Drought, debt and politics drive economics and poultry according to the theme of the Milton L. Dendy keynote address at the 2013 International Poultry Science Forum.

Dr. Terry Barr, senior director of industry research, Knowledge Exchange Division, CoBank, examined the general economic outlook over the next couple of years, and how the difficulties that lie ahead will impact on the poultry industry.

In relation to commodity prices, he started by asking: “What is the new normal?” He noted that, up until 2002, there had been relative stability, but that this had been followed by ramping up in prices reflecting global growth. Since 2008, there has been economic turmoil, sovereign debt and crop shortfalls, and so there has been no opportunity to see how things will settle.

The last five years have been characterized by recession, rising fiscal deficits, massive liquidity infusions and low-interest rates, rapid growth in emerging markets and their middle classes, rising energy prices, a rapid growth in biofuels, multi-year crop shortfalls and low grain stocks.

So what of the next five years?
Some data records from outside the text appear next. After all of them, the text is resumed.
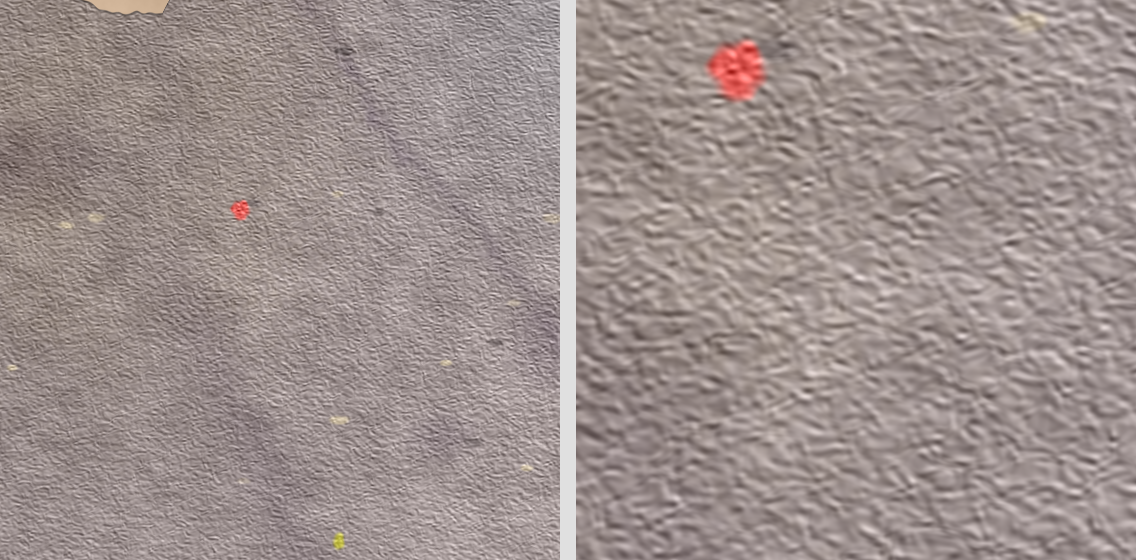
Left: the whole. Right: its middle third, enlarged.
A Shadertoy shader for this texture:

```glsl
float hash(vec2 p) {
    return fract(sin(dot(p, vec2(127.1, 311.7))) * 43758.5453);
}

float noise(vec2 p) {
    vec2 i = floor(p), f = fract(p);
    f = f * f * (3.0 - 2.0 * f);
    return mix(mix(hash(i), hash(i + vec2(1, 0)), f.x),
               mix(hash(i + vec2(0, 1)), hash(i + vec2(1, 1)), f.x), f.y);
}

float fbm(vec2 p) {
    float sum = 0.0, amp = 0.5;
    for (int i = 0; i < 5; i++) {
        sum += amp * noise(p);
        p = mat2(1.6, 1.2, -1.2, 1.6) * p + 7.3;
        amp *= 0.5;
    }
    return sum;
}

// Fine short wrinkles, wider than tall, bent by a slower noise
float wrinkles(vec2 p) {
    p += 1.3 * vec2(noise(p * 0.4 + 11.0), noise(p * 0.4 + 47.0));
    return 0.7 * noise(p) + 0.4 * noise(mat2(1.1, 0.7, -0.7, 1.1) * p + 23.0);
}

// Height difference towards the light gives an embossed relief
float relief(vec2 uv) {
    vec2 p = vec2(uv.x + 0.1 * uv.y, uv.y + 0.08 * uv.x + 0.06 * uv.y * uv.y);
    p *= vec2(160.0, 250.0);
    return wrinkles(p) - wrinkles(p + vec2(0.35, 0.95));
}

// Coverage of a soft blob with a ragged outline
float blob(vec2 uv, vec2 center, vec2 radius, float blur) {
    vec2 d = (uv - center) / radius;
    float ragged = 0.5 * (noise(uv * 110.0) - 0.5);
    return 1.0 - smoothstep(1.0 - blur, 1.0 + blur, length(d) + ragged);
}

float band(float d, float width) {
    return exp(-d * d / (width * width));
}

void mainImage(out vec4 fragColor, in vec2 fragCoord) {
    vec2 uv = fragCoord / iResolution.y;
    float cloud = fbm(uv * 4.0 + 3.0) - 0.48;
    float mottle = fbm(uv * 24.0 + 9.0) - 0.48;

    // Ground tone, lighter to the lower right
    vec3 color = vec3(0.617, 0.569, 0.566);
    color += 0.05 * (uv.x - 0.5) - 0.03 * (uv.y - 0.5);
    color += 0.09 * cloud + 0.14 * mottle;

    // Tan stain at the upper left, cool cast at the upper right
    float stain = blob(uv, vec2(0.15, 0.75), vec2(0.34, 0.42), 0.8);
    color += stain * vec3(0.0, -0.005, -0.035) * (1.0 + 2.0 * cloud);
    float cool = smoothstep(0.5, 1.1, uv.x) * smoothstep(0.4, 1.0, uv.y);
    color += cool * vec3(-0.035, -0.01, 0.005);

    // Slanted dark streaks and purple smudges
    float wobble = 0.12 * cloud + 0.05 * mottle;
    float streak = band(uv.x - 0.56 - 0.74 * (0.98 - uv.y) + wobble, 0.025)
                 * smoothstep(0.25, 0.6, uv.y) * (0.7 + 3.0 * mottle);
    streak += 0.55 * band(uv.x - 0.32 - 0.43 * (0.47 - uv.y) + wobble, 0.06)
            * (1.0 - smoothstep(0.4, 0.65, uv.y));
    streak += 0.9 * blob(uv, vec2(0.02, 0.71), vec2(0.12, 0.08), 0.8);
    streak += 0.7 * blob(uv, vec2(0.79, 0.22), vec2(0.05, 0.035), 0.8);
    streak += 0.8 * blob(uv, vec2(0.98, 0.39), vec2(0.06, 0.07), 0.8);
    color -= streak * vec3(0.09, 0.095, 0.075);

    // Small scattered chips, pale or dark
    for (int i = 0; i < 16; i++) {
        float k = float(i);
        vec2 center = vec2(hash(vec2(k, 1.7)), hash(vec2(k, 5.3)));
        vec2 radius = vec2(0.014, 0.007) * (0.6 + 0.7 * hash(vec2(k, 9.1)));
        vec3 chip = i % 3 == 0 ? vec3(0.40, 0.36, 0.36) : vec3(0.82, 0.76, 0.65);
        float strength = 0.35 + 0.6 * hash(vec2(k, 3.9));
        color = mix(color, chip, strength * blob(uv, center, radius, 0.4));
    }

    // Red and yellow dots
    vec3 red = vec3(0.93, 0.40, 0.38) + 0.3 * (noise(uv * 150.0) - 0.5);
    color = mix(color, red, blob(uv, vec2(0.43, 0.626), vec2(0.016), 0.3));
    color = mix(color, vec3(0.76, 0.74, 0.28), blob(uv, vec2(0.605, 0.033), vec2(0.010, 0.014), 0.4));

    // Embossed grain, stronger towards the upper right
    color += relief(uv) * (0.29 + 0.07 * smoothstep(0.4, 1.6, uv.x + uv.y));

    // Cardboard scrap with a dark lower edge at the top
    float edge = 0.976 + 0.05 * abs(uv.x - 0.26) + 0.010 * (noise(uv.xx * 45.0) - 0.5);
    edge += 0.25 * max(0.21 - uv.x, 0.0) + 2.0 * max(uv.x - 0.29, 0.0);
    float px = 1.0 / iResolution.y;
    color *= 1.0 - 0.35 * smoothstep(edge - 0.006, edge, uv.y);
    vec3 card = vec3(0.82, 0.71, 0.60) + 0.12 * mottle;
    color = mix(color, card, smoothstep(edge - px, edge + px, uv.y));

    fragColor = vec4(clamp(color, 0.0, 1.0), 1.0);
}
```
The sovereign debt crisis in Europe is likely to continue, accompanied by subdued growth/fiscal austerity and interest rates are expected to remain low until late 2014. Overall, European growth is expected to remain weak until at least 2015.
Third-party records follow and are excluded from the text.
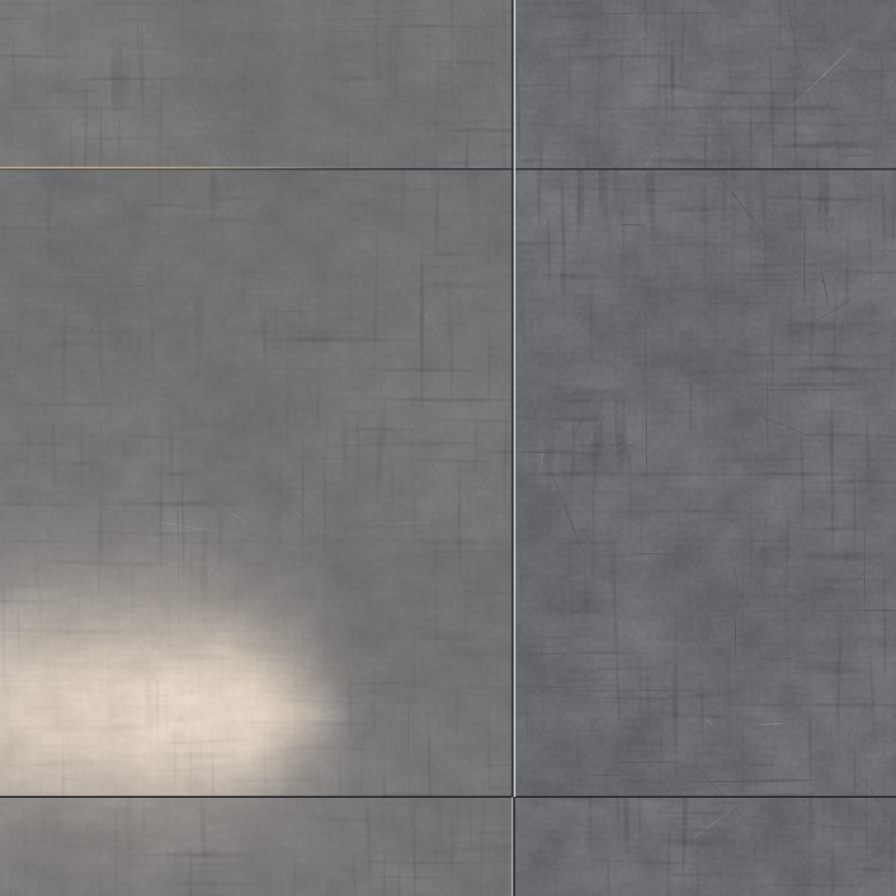
This texture is drawn by a Shadertoy shader. Its source:

```glsl
// Scuffed grey metal panels with bevelled joints and a warm soft reflection.

#define JOINT vec2(0.5730, 0.1107)   // crossing of two joints
#define PANEL 0.7005                 // panel side
#define JOINT_WIDTH 0.0012           // half width of the dark groove
#define BEVEL_WIDTH 0.0010           // half width of the lit edge
#define SCRATCH_WIDTH 0.0011
#define WEAR 0.060                   // scratch contrast
#define STEEL vec3(0.446, 0.447, 0.456)
#define WARM_LIGHT vec3(0.375, 0.335, 0.275)
#define GROOVE vec3(0.17, 0.175, 0.19)
#define COOL_EDGE vec3(0.80, 0.83, 0.85)
#define WARM_EDGE vec3(0.76, 0.67, 0.53)
#define GLOW_Y 0.205                 // height of the reflection

float hash(vec2 p) {
    vec3 q = fract(p.xyx * vec3(0.1031, 0.1030, 0.0973));
    q += dot(q, q.yzx + 33.33);
    return fract((q.x + q.y) * q.z);
}

vec2 gradient(vec2 cell) {
    float a = 6.2832 * hash(cell);
    return vec2(cos(a), sin(a));
}

float gradientNoise(vec2 p) {
    vec2 i = floor(p), f = fract(p);
    vec2 u = f * f * f * (f * (f * 6.0 - 15.0) + 10.0);
    vec2 e = vec2(1.0, 0.0);
    float low = mix(dot(gradient(i), f), dot(gradient(i + e), f - e), u.x);
    float high = mix(dot(gradient(i + e.yx), f - e.yx), dot(gradient(i + 1.0), f - 1.0), u.x);
    return mix(low, high, u.y);
}

float fbm(vec2 p) {
    float sum = 0.0, amp = 1.0;
    for (int i = 0; i < 5; i++) {
        sum += amp * gradientNoise(p);
        p = mat2(1.6, 1.2, -1.2, 1.6) * p + 17.3;
        amp *= 0.6;
    }
    return sum;
}

// Antialiased line of given half width around d = 0
float line(float d, float width, float px) {
    return clamp((width - abs(d)) / px + 0.5, 0.0, 1.0) * min(1.0, 2.0 * width / px);
}

// Faded random strokes; aligned = 1 keeps them horizontal or vertical
float scratches(vec2 p, int count, float seed, float aligned, float px) {
    float sum = 0.0, width = max(SCRATCH_WIDTH, px);
    for (int i = 0; i < count; i++) {
        vec2 key = vec2(float(i) * 3.7 + 1.0, seed);
        vec2 center = vec2(hash(key), hash(key + 41.0));
        float turn = hash(key + 83.0), size = hash(key + 127.0);
        float angle = mix(turn * 3.1416, floor(turn * 2.0) * 1.5708 + 0.02 * (size - 0.5), aligned);
        float c = cos(angle), s = sin(angle);
        vec2 q = mat2(c, -s, s, c) * (p - center);
        q.y += 0.6 * (size - 0.5) * q.x * q.x * (1.0 - aligned);
        float reach = mix(0.02, 0.12 + 0.06 * aligned, size * size);
        float stroke = 1.0 - smoothstep(0.0, width, abs(q.y));
        stroke *= 1.0 - smoothstep(0.3 * reach, reach, abs(q.x));
        sum += stroke * (0.25 + 0.75 * hash(key + 191.0)) * SCRATCH_WIDTH / width;
    }
    return sum;
}

void mainImage(out vec4 fragColor, in vec2 fragCoord) {
    vec2 uv = fragCoord / iResolution.xy;
    float px = 1.0 / iResolution.y;
    vec2 local = (uv - JOINT) / PANEL;
    vec2 id = floor(local);
    vec2 d = (local - round(local)) * PANEL;
    float rightSide = step(0.0, id.x);
    float lowerRow = step(id.y, -0.5);
    float upperRow = step(0.5, id.y);
    vec2 p = uv + id * 5.3;

    // Cloudy patina, brushed grain and fine mottling
    float cloud = fbm(p * 4.5 + 3.0);
    float patches = fbm(p * vec2(19.0, 23.0) + 9.0);
    float grain = gradientNoise(p * vec2(16.0, 230.0)) + 0.5 * gradientNoise(p * vec2(200.0, 12.0));
    float hairline = max(gradientNoise(p * vec2(7.0, 120.0) + 31.0) - 0.22, 0.0)
                   + max(gradientNoise(p * vec2(120.0, 7.0) + 57.0) - 0.22, 0.0);
    float speck = gradientNoise(p * 190.0);
    float roughness = mix(0.7, 1.0, rightSide);
    vec3 color = STEEL - vec3(0.026, 0.023, 0.018) * rightSide;
    color += roughness * (0.042 * cloud + 0.036 * patches + 0.014 * grain + 0.024 * speck);
    color -= roughness * 0.13 * hairline * clamp(0.8 + 1.5 * cloud, 0.1, 1.6);

    // Scratches, broken up by the patina
    float wear = WEAR * mix(0.55, 1.15, rightSide) * clamp(0.8 + 1.4 * patches, 0.1, 1.6);
    color -= wear * scratches(uv, 100, 5.0, 1.0, px);
    color -= wear * scratches(uv, 46, 29.0, 0.0, px);
    color += 1.3 * wear * scratches(uv, 36, 61.0, 0.0, px);

    // Warm reflection with a soft rounded end, dimmer on the panel below
    float dy = uv.y - GLOW_Y;
    float band = exp(-dy * dy / mix(0.0180, 0.0155, step(0.0, dy)));
    float end = 1.0 - smoothstep(0.30 - 0.9 * abs(dy), 0.415, uv.x);
    float glow = band * end * mix(1.0, 0.40, lowerRow) * mix(0.90, 1.0, smoothstep(0.0, 0.2, uv.x));
    vec2 spread = (uv - vec2(0.14, GLOW_Y)) / vec2(0.30, 0.23);
    float halo = exp(-dot(spread, spread)) * (1.0 - rightSide);
    float topHaze = upperRow * (1.0 - smoothstep(0.0, 0.55, uv.x));
    color += WARM_LIGHT * glow * (1.0 + 0.04 * patches + 0.04 * grain);
    color += vec3(0.055, 0.040, 0.026) * halo + vec3(0.020, 0.010, 0.001) * topHaze;

    // Horizontal joints: groove and fading warm edge
    float leftFade = 1.0 - smoothstep(0.12, 0.46, uv.x);
    float topJoint = step(0.5, uv.y);
    float depth = mix(0.95, 0.75, topJoint) * (1.0 - 0.5 * leftFade * topJoint);
    color = mix(color, GROOVE, depth * line(d.y, JOINT_WIDTH, px));
    color = mix(color, WARM_EDGE, leftFade * mix(0.15, 0.95, topJoint) * line(d.y - 0.0018, BEVEL_WIDTH, px));

    // Vertical joint: the lit edge changes side in the bottom row
    float side = mix(1.0, -1.0, lowerRow);
    color = mix(color, GROOVE, 0.85 * line(d.x + 0.0010 * side, JOINT_WIDTH, px));
    color = mix(color, COOL_EDGE, mix(0.95, 0.45, lowerRow) * line(d.x - 0.0014 * side, BEVEL_WIDTH, px));

    fragColor = vec4(clamp(color, 0.0, 1.0), 1.0);
}
```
Growth in emerging markets will be tempered, yet China will remain the driver of global growth, with its economy forecast to achieve a growth rate of 8 percent. Despite this role, the new government in China could introduce some policy changes, and what these will be remains unclear.
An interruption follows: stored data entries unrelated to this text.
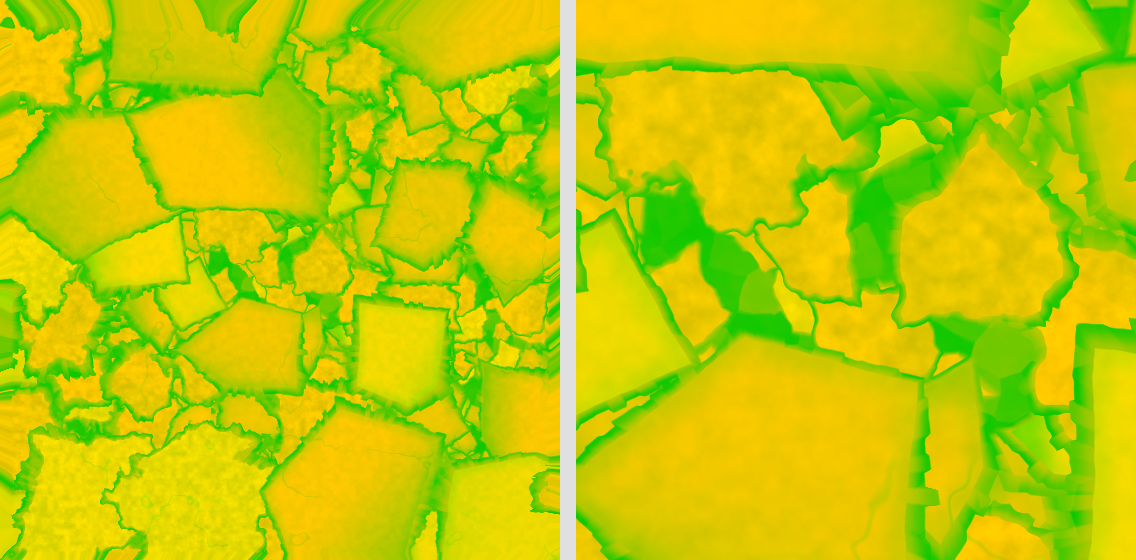
Left, the full canvas; right, a detail of the centre.
Give the GLSL for this texture map, as a Shadertoy shader.

```glsl
// Rubble of broken yellow stones in green gaps, as a flat two-channel map.
// Layers of irregular polygons are painted from fine to coarse; each stone
// has a tilted, grainy face and a streaked rim that fades into a cell mosaic.

#define LAYERS 5
#define FINEST 26.0       // grid cells across the canvas, smallest stones
#define RATIO 1.62        // growth of stone size from layer to layer
#define RADIUS 0.56       // stone radius in grid cells
#define RIM 0.017         // rim width in canvas units
#define STREAK 0.008      // width of one rim streak
#define MOSAIC 40.0       // gap cells across the canvas
#define RAGGED 0.060      // edge roughness of crumbly stones
#define RIM_RED 0.66
#define BASE_GREEN 0.785

float hash(vec2 p) {
    vec3 q = fract(p.xyx * vec3(0.1031, 0.1030, 0.0973));
    q += dot(q, q.yzx + 33.33);
    return fract((q.x + q.y) * q.z);
}

vec2 hash2(vec2 p) { return vec2(hash(p), hash(p + 71.7)); }

float noise(vec2 p) {
    vec2 i = floor(p), f = fract(p);
    f = f * f * (3.0 - 2.0 * f);
    return mix(mix(hash(i), hash(i + vec2(1, 0)), f.x),
               mix(hash(i + vec2(0, 1)), hash(i + vec2(1, 1)), f.x), f.y);
}

float fbm(vec2 p) {
    float sum = 0.0, amp = 0.53;
    for (int i = 0; i < 4; i++) {
        sum += amp * noise(p);
        p = mat2(1.6, 1.2, -1.2, 1.6) * p + 7.3;
        amp *= 0.5;
    }
    return sum;
}

// Flat shards with a slight slope; edges blend over the width aa.
float mosaic(vec2 p, float aa) {
    float near = 9.0, second = 9.0, tone = 0.0, tone2 = 0.0;
    for (int j = -1; j <= 1; j++)
    for (int i = -1; i <= 1; i++) {
        vec2 id = floor(p) + vec2(i, j);
        vec2 off = p - id - hash2(id);
        float d = length(off), h = hash(id + 19.0);
        float t = 0.09 + 0.38 * h * h + 0.1 * dot(off, hash2(id + 5.0) - 0.5);
        if (d < near) { second = near; tone2 = tone; near = d; tone = t; }
        else if (d < second) { second = d; tone2 = t; }
    }
    return mix(0.5 * (tone + tone2), tone, smoothstep(0.0, aa, second - near));
}

// Convex polygon of five sides with uneven angles and distances.
float stoneDistance(vec2 p, float seed) {
    float d = length(p) - 1.0;
    for (int k = 0; k < 5; k++) {
        vec2 h = hash2(vec2(seed * 917.0, float(k) * 3.7));
        float a = 1.2566 * (float(k) + 0.6 * h.x) + seed * 40.0;
        d = max(d, dot(p, vec2(cos(a), sin(a))) - RADIUS * mix(0.6, 1.05, h.y));
    }
    return d;
}

// One random tone per streak, with short blends between them.
float streaks(float t, float seed) {
    float i = floor(t), row = seed * 533.0;
    return mix(hash(vec2(i, row)), hash(vec2(i + 1.0, row)), smoothstep(0.75, 1.0, t - i));
}

void mainImage(out vec4 fragColor, in vec2 fragCoord) {
    vec2 uv = fragCoord / iResolution.xy;
    float px = 1.0 / min(iResolution.x, iResolution.y);

    // The border is stretched outwards into fans.
    vec2 q = clamp(uv, vec2(0.02, 0.012), vec2(0.982, 0.955));
    q += (uv - q).yx * (noise(uv * 9.0) - 0.5) * 2.0;

    float ragged = fbm(q * 28.0) - 0.5;
    float grain = fbm(q * 100.0) - 0.5;
    float patchy = noise(q * 9.0 + 4.0);
    float crack = 1.0 - smoothstep(0.0, 0.025, abs(fbm(q * 13.0 + 3.0) - 0.5));
    crack *= smoothstep(0.5, 0.75, noise(q * 11.0 + 40.0));

    float gap = mosaic(q * MOSAIC + ragged * 0.5, 2.0 * px * MOSAIC) + 0.12 * grain;
    float red = gap, green = BASE_GREEN;
    float cells = FINEST;

    for (int layer = 0; layer < LAYERS; layer++) {
        float coarse = float(layer) / float(LAYERS - 1);
        for (int j = -1; j <= 1; j++)
        for (int i = -1; i <= 1; i++) {
            vec2 id = floor(q * cells) + vec2(i, j);
            vec2 key = id + 37.0 * float(layer + 1);
            vec2 center = id + 0.5 + 0.6 * (hash2(key) - 0.5);
            vec2 p = q * cells - center;
            // Large stones thin out towards the upper right.
            float crowd = dot(center / cells, vec2(0.35, 0.65));
            float chance = mix(0.62, mix(1.05, 0.15, crowd), coarse);
            if (length(p) > 1.2 || hash(key + 11.0) > chance) continue;

            float seed = hash(key + 23.0);
            float rough = step(0.5, hash(key + 31.0));
            vec2 look = hash2(key + 47.0);
            float d = stoneDistance(p, seed) / cells;
            d += ragged * mix(0.008, RAGGED, rough) * (0.35 + 0.65 * coarse);

            // Rim of radial streaks.
            float s = streaks(atan(p.y, p.x) * 0.5 / (cells * STREAK), seed);
            float width = RIM * (0.3 + 1.5 * patchy) * (0.7 + 0.6 * s) * (0.5 + 0.5 * coarse);
            float rimRed = mix(RIM_RED, gap, smoothstep(0.0, 0.95, d / width)) + 0.2 * (s - 0.5);
            float rim = 1.0 - smoothstep(width - px, width + px, d);
            red = mix(red, rimRed, rim);
            green = mix(green, BASE_GREEN, rim);

            // Face with tilt, worn edge, cracks and grain.
            float a = 6.2832 * look.x;
            float slope = smoothstep(-0.1, 0.6, dot(p, vec2(cos(a), sin(a))));
            float faceRed = mix(0.9, 1.0, look.y) - 0.42 * look.y * (1.0 - 0.7 * rough) * slope;
            faceRed -= 0.13 * smoothstep(-0.02, 0.0, d) * (1.0 - rough);
            faceRed += grain * mix(0.12, 0.25, rough) - 0.16 * crack;
            float lime = step(0.86, hash(key + 59.0));
            float faceGreen = BASE_GREEN + grain * mix(0.03, 0.12, rough) + 0.07 * lime;
            float face = 1.0 - smoothstep(-px, px, d);
            red = mix(red, faceRed, face);
            green = mix(green, faceGreen, face);
        }
        cells /= RATIO;
    }
    fragColor = vec4(clamp(red, 0.06, 1.0), green, 0.0, 1.0);
}
```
Weather-permitting, there should be a rebuilding of grain stocks, which is positive. While the global economy is expected to stay in positive territory -- expanding by 3 percent -- it is ill-prepared for further shocks.

There will be a shift in purchasing power, with China and India accounting for 70 percent of the growth in middle classes between 2000 and 2030. Yet this is unlikely a smooth upward curve, and fluctuations in their ability to pay will dictate the market.

In the U.S., virtually every sector of the economy is expected to witness change, and investment strategies will remain subdued while risk remains. The economy is expected to grow by only 2 percent. Employment in the U.S. is expected to remain an issue.

Gains in U.S. meat production will be focused on poultry and pork, yet will be dependent on export markets. The growth in U.S. poultry exports has been dramatic since the early 1990s, yet now there is far greater competition in the international arena. Nevertheless, U.S. producers have responded well to this by diversifying the geographic spread of the export destinations.

While the outlook for growth remains positive, albeit low, for the next couple of years, Barr pointed out that we are dependent on Mother Nature to “give us a break” if feed costs are to come down, and even so, it will take some time for things to even out.